“To me, the key thing when looking at something is to be early and fast,” he told me I an interview for my Mobilized Marketing book. “I’ve been the poster child for this. You want to overthink things sometimes. You want to get it perfect but things move so fast. To me in this world, especially in mobile, iteration is more important than innovation. You can find out quickly because you’re in real time in the hip pocket, the breast pocket and in the heart of your consumers.
“You have to put on a flak jacket and get a little more risk averse.”
In 2017, more marketers figuratively donned protective gear and went for it.

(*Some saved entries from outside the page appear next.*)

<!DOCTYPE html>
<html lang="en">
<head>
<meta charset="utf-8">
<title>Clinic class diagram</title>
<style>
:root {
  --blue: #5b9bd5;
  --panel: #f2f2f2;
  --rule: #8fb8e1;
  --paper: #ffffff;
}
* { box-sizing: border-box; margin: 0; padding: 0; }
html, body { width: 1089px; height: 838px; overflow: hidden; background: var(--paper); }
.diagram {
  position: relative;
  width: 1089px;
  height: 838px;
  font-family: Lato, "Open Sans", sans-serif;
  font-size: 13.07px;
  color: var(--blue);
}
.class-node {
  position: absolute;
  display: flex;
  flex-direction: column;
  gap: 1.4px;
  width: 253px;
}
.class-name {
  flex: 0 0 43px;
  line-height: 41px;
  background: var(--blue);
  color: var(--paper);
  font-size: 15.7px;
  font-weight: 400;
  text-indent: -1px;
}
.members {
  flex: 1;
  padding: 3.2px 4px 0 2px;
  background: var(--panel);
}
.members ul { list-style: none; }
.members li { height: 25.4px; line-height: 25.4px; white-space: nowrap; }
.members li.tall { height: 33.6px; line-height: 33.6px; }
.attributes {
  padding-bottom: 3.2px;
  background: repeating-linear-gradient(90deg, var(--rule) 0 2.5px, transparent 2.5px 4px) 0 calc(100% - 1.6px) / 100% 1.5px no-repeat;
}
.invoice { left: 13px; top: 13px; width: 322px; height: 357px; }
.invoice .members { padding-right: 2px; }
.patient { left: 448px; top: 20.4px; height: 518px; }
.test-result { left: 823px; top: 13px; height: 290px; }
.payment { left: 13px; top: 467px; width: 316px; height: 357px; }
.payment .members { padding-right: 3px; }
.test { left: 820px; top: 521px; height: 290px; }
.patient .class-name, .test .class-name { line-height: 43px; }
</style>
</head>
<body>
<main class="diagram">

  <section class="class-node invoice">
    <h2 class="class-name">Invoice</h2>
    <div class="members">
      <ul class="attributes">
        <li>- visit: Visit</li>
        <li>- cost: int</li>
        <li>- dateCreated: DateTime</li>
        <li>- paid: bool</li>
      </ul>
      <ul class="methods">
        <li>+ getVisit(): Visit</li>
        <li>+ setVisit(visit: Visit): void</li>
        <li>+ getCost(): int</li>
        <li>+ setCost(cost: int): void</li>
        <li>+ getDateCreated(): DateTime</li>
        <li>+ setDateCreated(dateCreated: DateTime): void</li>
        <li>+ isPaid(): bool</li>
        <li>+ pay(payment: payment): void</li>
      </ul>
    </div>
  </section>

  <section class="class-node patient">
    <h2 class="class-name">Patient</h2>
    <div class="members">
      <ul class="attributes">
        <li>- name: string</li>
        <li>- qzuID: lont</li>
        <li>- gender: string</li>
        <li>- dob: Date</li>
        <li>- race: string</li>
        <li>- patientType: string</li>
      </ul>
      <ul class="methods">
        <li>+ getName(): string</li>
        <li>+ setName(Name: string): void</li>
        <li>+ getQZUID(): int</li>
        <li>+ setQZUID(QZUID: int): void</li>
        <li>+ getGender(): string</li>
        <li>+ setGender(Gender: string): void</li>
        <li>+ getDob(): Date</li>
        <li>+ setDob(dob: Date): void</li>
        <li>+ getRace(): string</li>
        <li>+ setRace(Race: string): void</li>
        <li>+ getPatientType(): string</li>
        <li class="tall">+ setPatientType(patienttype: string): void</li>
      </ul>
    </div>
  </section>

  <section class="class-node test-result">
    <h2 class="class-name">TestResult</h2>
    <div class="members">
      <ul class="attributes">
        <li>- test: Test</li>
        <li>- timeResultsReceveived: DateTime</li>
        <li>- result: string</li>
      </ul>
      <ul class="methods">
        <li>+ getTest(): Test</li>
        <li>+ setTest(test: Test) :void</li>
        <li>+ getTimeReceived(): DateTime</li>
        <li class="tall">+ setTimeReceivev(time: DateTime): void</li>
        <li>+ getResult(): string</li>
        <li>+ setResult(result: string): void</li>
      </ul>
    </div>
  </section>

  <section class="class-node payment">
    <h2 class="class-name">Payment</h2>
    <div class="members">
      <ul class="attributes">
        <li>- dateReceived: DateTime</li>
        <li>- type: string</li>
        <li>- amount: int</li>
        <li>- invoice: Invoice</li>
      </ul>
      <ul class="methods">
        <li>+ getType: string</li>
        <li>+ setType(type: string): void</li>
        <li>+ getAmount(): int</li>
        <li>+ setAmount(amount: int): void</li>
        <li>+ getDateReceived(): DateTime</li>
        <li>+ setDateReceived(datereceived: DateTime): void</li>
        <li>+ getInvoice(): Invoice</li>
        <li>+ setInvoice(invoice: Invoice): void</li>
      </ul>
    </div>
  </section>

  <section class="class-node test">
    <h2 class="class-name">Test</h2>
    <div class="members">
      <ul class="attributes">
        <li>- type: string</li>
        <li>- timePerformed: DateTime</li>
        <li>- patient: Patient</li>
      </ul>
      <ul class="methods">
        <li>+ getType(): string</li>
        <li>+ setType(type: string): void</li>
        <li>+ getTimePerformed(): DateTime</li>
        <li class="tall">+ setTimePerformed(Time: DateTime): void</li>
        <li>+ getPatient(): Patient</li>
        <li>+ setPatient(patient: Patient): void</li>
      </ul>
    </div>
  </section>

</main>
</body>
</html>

“In 2016, marketers told us that on average, they were using 3.5 mobile techniques (out of a total of 13 we asked them about) and had another two in the pilot stage,” Gartner research director Noah Elkin wrote https://blogs.gartner.com/noah-elkin/mobile-marketing-means-serious-business/ of where we are with mobile marketing.
“Fast-forward to 2017, and marketers now have 4.3 tactics live on average, and are piloting 3.1, representing a combined increase of 33 percent.”

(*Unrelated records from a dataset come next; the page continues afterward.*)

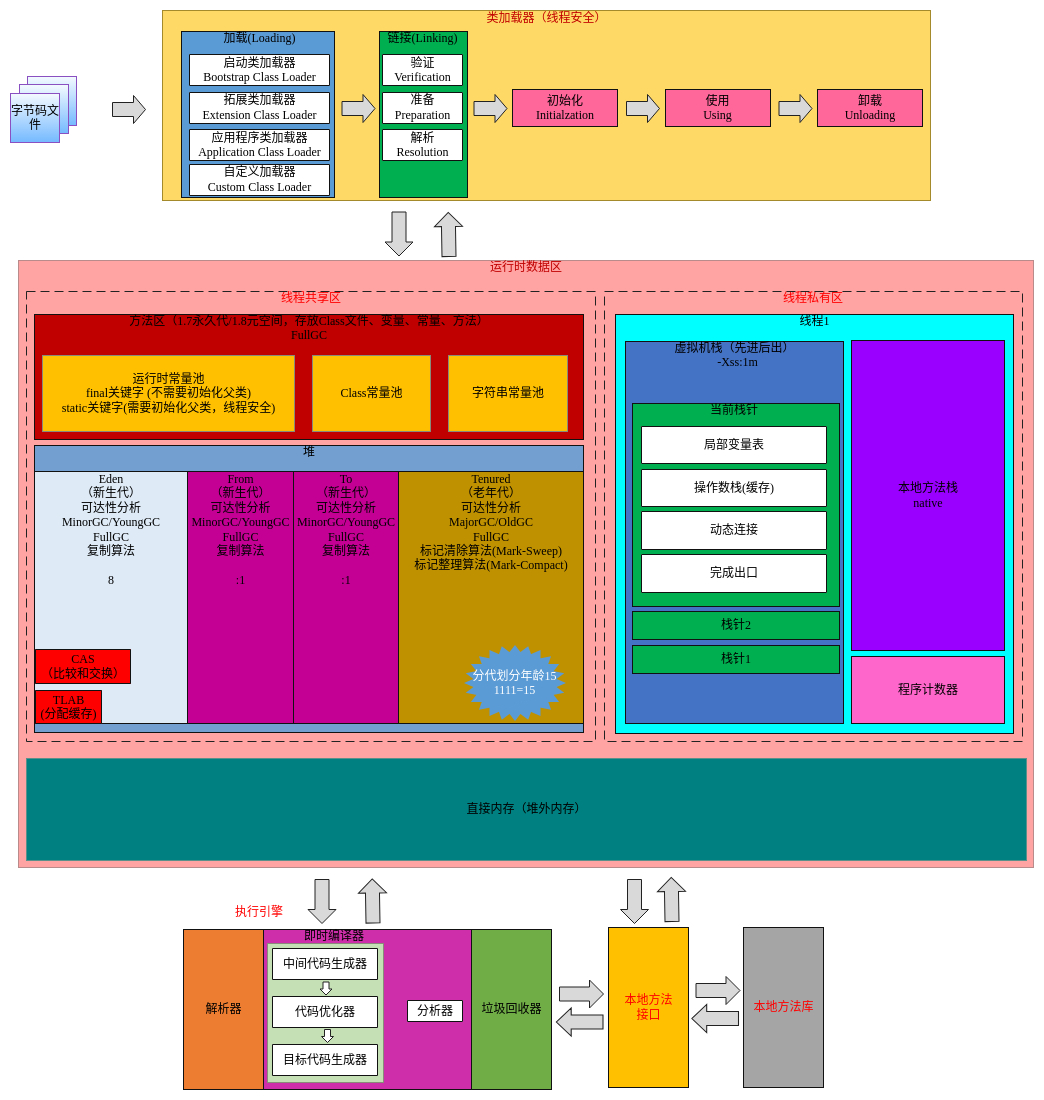
<!DOCTYPE html>
<html lang="zh-CN">
<head>
<meta charset="utf-8">
<title>类加载器与运行时数据区</title>
<style>
:root {
  --ink: #000; --line: #111; --red: #f00; --dark-red: #c00000;
  --yellow: #ffd966; --blue: #5b9bd5; --green: #00b050; --pink: #ff6699;
  --salmon: #ffa3a3; --amber: #ffc000; --heap: #729fcf; --eden: #deebf7;
  --survivor: #c40094; --tenured: #bf9000; --cyan: #00ffff; --stack: #4472c4;
  --violet: #9900ff; --counter: #ff66cc; --teal: #008080; --orange: #ed7d31;
  --jit: #cf2eab; --mint: #c5e0b4; --gc: #70ad47; --gray: #a5a5a5; --arrow: #d9d9d9;
}
* { box-sizing: border-box; margin: 0; padding: 0; }
html, body { width: 1044px; height: 1100px; overflow: hidden; background: #fff; }
body {
  position: relative; color: var(--ink); text-align: center; white-space: nowrap;
  font: 12px/14.4px "Liberation Serif", "Noto Sans CJK SC", serif;
}
h2, h3 { font-size: 12px; font-weight: 400; }
.node {
  position: absolute;
  left: calc(var(--x) * 1px); top: calc(var(--y) * 1px);
  width: calc(var(--w) * 1px); height: calc(var(--h) * 1px);
}
.box { box-shadow: inset 0 0 0 1px var(--line); }
.center, .item { display: flex; align-items: center; justify-content: center; }
.item { background: #fff; box-shadow: inset 0 0 0 1px var(--line); border-radius: 1px; }
.column { display: flex; flex-direction: column; }
.row { display: flex; }
.soft { box-shadow: inset 0 0 0 1px #8a8a7a; }
.red { color: var(--red); }
.dark-red { color: var(--dark-red); }
.art { position: absolute; left: 0; top: 0; }

.class-loader { background: var(--yellow); box-shadow: inset 0 0 0 1px #a58a2c; }
.class-loader > h2 { padding-top: 1px; }
.loading { background: var(--blue); padding: 0 5px 0 8px; }
.linking { background: var(--green); padding: 0 5px 0 3px; }
.loading h3, .linking h3 { margin-bottom: 8.6px; }
.loading .item, .linking .item { flex: 0 0 32px; margin-bottom: 5.5px; }
.loading .item:nth-of-type(3) { margin-bottom: 2.5px; }
.states { gap: 46.5px; }
.states .center { flex: 0 0 106px; background: var(--pink); }

.runtime { background: var(--salmon); box-shadow: inset 0 0 0 1px #b98b8b; }
.method-area { background: var(--dark-red); }
.pools { gap: 17px; }
.pools .center { background: var(--amber); }
.heap { background: var(--heap); }
.generations { display: grid; grid-template-columns: 153px 106px 105px 186px; }
.generations > div { box-shadow: inset 0 0 0 1px var(--line); margin-right: -1px; padding-top: 1px; white-space: pre; }
.generations > div:last-child { margin: 0; }
.eden { background: var(--eden); }
.survivor { background: var(--survivor); }
.tenured { background: var(--tenured); }
.alloc { background: var(--red); border-radius: 1px; }
.age { color: #fff; }

.thread { background: var(--cyan); }
.vm-stack { background: var(--stack); }
.frame { background: var(--green); }
.current-frame { padding: 0 13px 0 9px; gap: 4.4px; }
.current-frame h3 { margin-bottom: 4px; }
.current-frame .item { flex: 0 0 38.4px; }
.native-stack { background: var(--violet); }
.counter { background: var(--counter); }
.direct-memory { background: var(--teal); box-shadow: inset 0 0 0 1px #5a8f8a; }

.interpreter { background: var(--orange); flex: 0 0 81px; }
.jit { background: var(--jit); position: relative; flex: 0 0 209px; margin-left: -1px; }
.jit h3 { width: 142px; }
.collector { background: var(--gc); flex: 0 0 81px; margin-left: -1px; }
.compile-steps { background: var(--mint); padding: 5px 6px 0 5px; gap: 16px; }
.compile-steps .item { flex: 0 0 32px; }
.native-interface { background: var(--amber); }
.native-library { background: var(--gray); }
</style>
</head>
<body>

<svg class="art" width="100" height="160" aria-hidden="true">
  <defs>
    <linearGradient id="paper" x1="0" y1="0" x2="0" y2="1">
      <stop offset="0" stop-color="#f4faff"/><stop offset="1" stop-color="#74b9ff"/>
    </linearGradient>
    <rect id="sheet" width="49" height="49" fill="url(#paper)" stroke="#8a4fc0"/>
  </defs>
  <use href="#sheet" x="27.5" y="76.5"/>
  <use href="#sheet" x="19.5" y="84.5"/>
  <use href="#sheet" x="10.5" y="93.5"/>
</svg>
<p class="node center" style="--x:10;--y:93;--w:50;--h:50">字节码文<br>件</p>

<section class="node class-loader" style="--x:162;--y:10;--w:769;--h:191">
  <h2 class="dark-red">类加载器（线程安全）</h2>
  <div class="node box column loading" style="--x:19;--y:21;--w:154;--h:167">
    <h3>加载(Loading)</h3>
    <div class="item">启动类加载器<br>Bootstrap Class Loader</div>
    <div class="item">拓展类加载器<br>Extension Class Loader</div>
    <div class="item">应用程序类加载器<br>Application Class Loader</div>
    <div class="item">自定义加载器<br>Custom Class Loader</div>
  </div>
  <div class="node box column linking" style="--x:217;--y:21;--w:89;--h:167">
    <h3>链接(Linking)</h3>
    <div class="item">验证<br>Verification</div>
    <div class="item">准备<br>Preparation</div>
    <div class="item">解析<br>Resolution</div>
  </div>
  <div class="node row states" style="--x:350;--y:79;--w:411;--h:38">
    <div class="box center">初始化<br>Initialzation</div>
    <div class="box center">使用<br>Using</div>
    <div class="box center">卸载<br>Unloading</div>
  </div>
</section>

<section class="node runtime" style="--x:18;--y:260;--w:1016;--h:608">
  <h2 class="dark-red">运行时数据区</h2>

  <div class="node shared" style="--x:8;--y:31;--w:570;--h:451">
    <h3 class="red">线程共享区</h3>
    <div class="node box method-area" style="--x:8;--y:23;--w:550;--h:126">
      <h3>方法区（1.7永久代/1.8元空间，存放Class文件、变量、常量、方法）<br>FullGC</h3>
      <div class="node row pools" style="--x:8;--y:41;--w:525;--h:77">
        <div class="soft center" style="flex:0 0 253px">运行时常量池<br>final关键字 (不需要初始化父类)<br>static关键字(需要初始化父类，线程安全)</div>
        <div class="soft center" style="flex:0 0 119px">Class常量池</div>
        <div class="soft center" style="flex:0 0 120px">字符串常量池</div>
      </div>
    </div>
    <div class="node box heap" style="--x:8;--y:154;--w:550;--h:288">
      <h3>堆</h3>
      <div class="node generations" style="--x:0;--y:26;--w:550;--h:253">
        <div class="eden">Eden<br>（新生代）<br>可达性分析<br>MinorGC/YoungGC<br>FullGC<br>复制算法<br><br>8</div>
        <div class="survivor">From<br>（新生代）<br>可达性分析<br>MinorGC/YoungGC<br>FullGC<br>复制算法<br><br>:1</div>
        <div class="survivor">To<br>（新生代）<br>可达性分析<br>MinorGC/YoungGC<br>FullGC<br>复制算法<br><br>:1</div>
        <div class="tenured">Tenured<br>（老年代）<br>可达性分析<br>MajorGC/OldGC<br>FullGC<br>标记清除算法(Mark-Sweep)<br>标记整理算法(Mark-Compact)</div>
      </div>
      <div class="node box center alloc" style="--x:1;--y:204;--w:96;--h:35">CAS<br>（比较和交换）</div>
      <div class="node box center alloc" style="--x:1;--y:245;--w:67;--h:34">TLAB<br>(分配缓存)</div>
    </div>
  </div>

  <div class="node private" style="--x:586;--y:31;--w:418;--h:451">
    <h3 class="red">线程私有区</h3>
    <div class="node box thread" style="--x:11;--y:23;--w:399;--h:420">
      <h3>线程1</h3>
      <div class="node box vm-stack" style="--x:10;--y:27;--w:219;--h:383">
        <h3>虚拟机栈（先进后出）<br>&nbsp; -Xss:1m</h3>
        <div class="node box frame column current-frame" style="--x:7;--y:62;--w:208;--h:204">
          <h3>当前栈针</h3>
          <div class="item">局部变量表</div>
          <div class="item">操作数栈(缓存)</div>
          <div class="item">动态连接</div>
          <div class="item">完成出口</div>
        </div>
        <div class="node box frame center" style="--x:7;--y:270;--w:208;--h:29">栈针2</div>
        <div class="node box frame center" style="--x:7;--y:304;--w:208;--h:29">栈针1</div>
      </div>
      <div class="node box center native-stack" style="--x:236;--y:26;--w:154;--h:311">本地方法栈<br>native</div>
      <div class="node box center counter" style="--x:236;--y:342;--w:154;--h:68">程序计数器</div>
    </div>
  </div>

  <div class="node center direct-memory" style="--x:8;--y:498;--w:1001;--h:103">直接内存（堆外内存）</div>
</section>

<h2 class="node red" style="--x:219;--y:905;--w:80;--h:15">执行引擎</h2>
<section class="node row" style="--x:183;--y:929;--w:369;--h:161">
  <div class="box center interpreter">解析器</div>
  <div class="box jit">
    <h3>即时编译器</h3>
    <div class="node soft column compile-steps" style="--x:4;--y:14;--w:117;--h:140">
      <div class="item">中间代码生成器</div>
      <div class="item">代码优化器</div>
      <div class="item">目标代码生成器</div>
    </div>
    <div class="node item" style="--x:144;--y:71;--w:56;--h:22">分析器</div>
  </div>
  <div class="box center collector">垃圾回收器</div>
</section>
<div class="node box center red native-interface" style="--x:608;--y:927;--w:81;--h:161">本地方法<br>接口</div>
<div class="node box center red native-library" style="--x:743;--y:927;--w:81;--h:161">本地方法库</div>

<svg class="art" width="1044" height="1100" aria-hidden="true">
  <defs>
    <path id="step" d="M0-7H21V-14L33 0 21 14V7H0Z"/>
    <path id="flow" d="M0-7H30V-14L44 0 30 14V7H0Z"/>
    <path id="small" d="M-3 0H3V7H6L0 13-6 7H-3Z"/>
    <polygon id="spikes" points="0,-1000 866,500 -866,500"/>
  </defs>
  <g fill="none" stroke="#222" stroke-dasharray="9 5">
    <rect x="26.5" y="291.5" width="569" height="450"/>
    <rect x="604.5" y="291.5" width="418" height="450"/>
  </g>
  <g fill="var(--arrow)" stroke="#222">
    <use href="#step" x="112.5" y="109.5"/>
    <use href="#step" x="342" y="108.5"/>
    <use href="#step" x="474" y="108.5"/>
    <use href="#step" x="626.5" y="108.5"/>
    <use href="#step" x="779" y="108.5"/>
    <use href="#flow" transform="translate(399 212) rotate(90)"/>
    <use href="#flow" transform="translate(449 256.5) rotate(-91)"/>
    <use href="#flow" transform="translate(322 879.5) rotate(90)"/>
    <use href="#flow" transform="translate(373 923) rotate(-91)"/>
    <use href="#flow" transform="translate(634.5 879.5) rotate(90)"/>
    <use href="#flow" transform="translate(672 921.5) rotate(-91)"/>
    <use href="#flow" x="559.5" y="994"/>
    <use href="#flow" transform="translate(603 1022) rotate(180) scale(1.06 1)"/>
    <use href="#flow" x="696" y="990.5"/>
    <use href="#flow" transform="translate(738.5 1018.5) rotate(180) scale(1.06 1)"/>
  </g>
  <g fill="#fff" stroke="#222">
    <use href="#small" x="326" y="982"/>
    <use href="#small" x="327.5" y="1029.5"/>
  </g>
  <g transform="translate(515 683) scale(.051 .038)" fill="var(--blue)">
    <use href="#spikes"/>
    <use href="#spikes" transform="rotate(15)"/>
    <use href="#spikes" transform="rotate(30)"/>
    <use href="#spikes" transform="rotate(45)"/>
    <use href="#spikes" transform="rotate(60)"/>
    <use href="#spikes" transform="rotate(75)"/>
    <use href="#spikes" transform="rotate(90)"/>
    <use href="#spikes" transform="rotate(105)"/>
  </g>
</svg>
<p class="node center age" style="--x:464;--y:665;--w:101;--h:36">分代划分年龄15<br>1111=15</p>

</body>
</html>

How do we repeat that progress in 2018?
Elkin told me in the second part of my The Art of Mobile Persuasion podcast interview which has now posted as episode 27 https://itunes.apple.com/us/podcast/art-mobile-persuasion-podcast/id1156481550?mt=2.
“We think in a more sophisticated way about how mobile functions across the customer journey,” he said. “Not just as a separate channel and sometimes as an add-on, but how it can play a starring or supporting role at different stages.”
For example, he pointed to wireless being the optimal avenue to reach consumers in context, at the right place and time.
“Mobile plays this key function as the remote control for the whole experience,” he said.
As to other technologies that are available to us, Elkin offered recommendations on how to proceed in the areas of artificial intelligence and machine learning, and what to do with the increasing use of voice-enabled devices.
“Not that the machines are going to take over as is sometimes predicted in a doomsday-type scenario but what are the processes, for example, how can artificial intelligence maximize your email subject line creation and testing,” he said. “That’s an area where there is a huge body of data where the speed and precision of machine learning can make a tangible difference.
“It might make a 2-3 point difference in open rates in a single email campaign which might not seem so much but if you multiple that if you are a big volume e-mailer like a retailer or a travel or hospitality firm, over the course of a month or a year, you’re talking about a significant difference. It’s not limited to email. We’ll see artificial intelligence used not just for consumer-focused marketers as well as business to business and enterprises as well.”
When it comes to spending marketing time and money on Alexa-type campaigns, Elkin had these thoughts:
“We’re at the early stage of adoption of these devices. We’re seeing growth in the skills that these different platforms enable for marketers. I think that there are long-term implications for things like search. How do marketers optimize for search in an age of voice-driven communications? And what kind of results do you need to return as opposed to if someone is doing it on the desktop or mobile device?
“Marketers are still learning how to be conversational in an effective way in these environments. This is the time to be experimenting. That’s an area where we will continue to see evolution and innovation in the year ahead.”
And where we will see some be passive and others take a more aggressive position.
Here’s one more view, this one from Miles Orkin who previously led mobile for the American Cancer Society and is now Chief of Staff, SUMux (Search, User, Maps) at Google.
“You have to be prepared to set yourself up to fail but do it in a measured way,” he told me in a book interview. “Don’t bet that you will be the next Mark Zuckerberg (who founded Facebook).
“If you fail, you will be selling coffee.”
Listen to Episode 27 of The Art of Mobile Persuasion podcast here - https://itunes.apple.com/us/podcast/art-mobile-persuasion-podcast/id1156481550?mt=2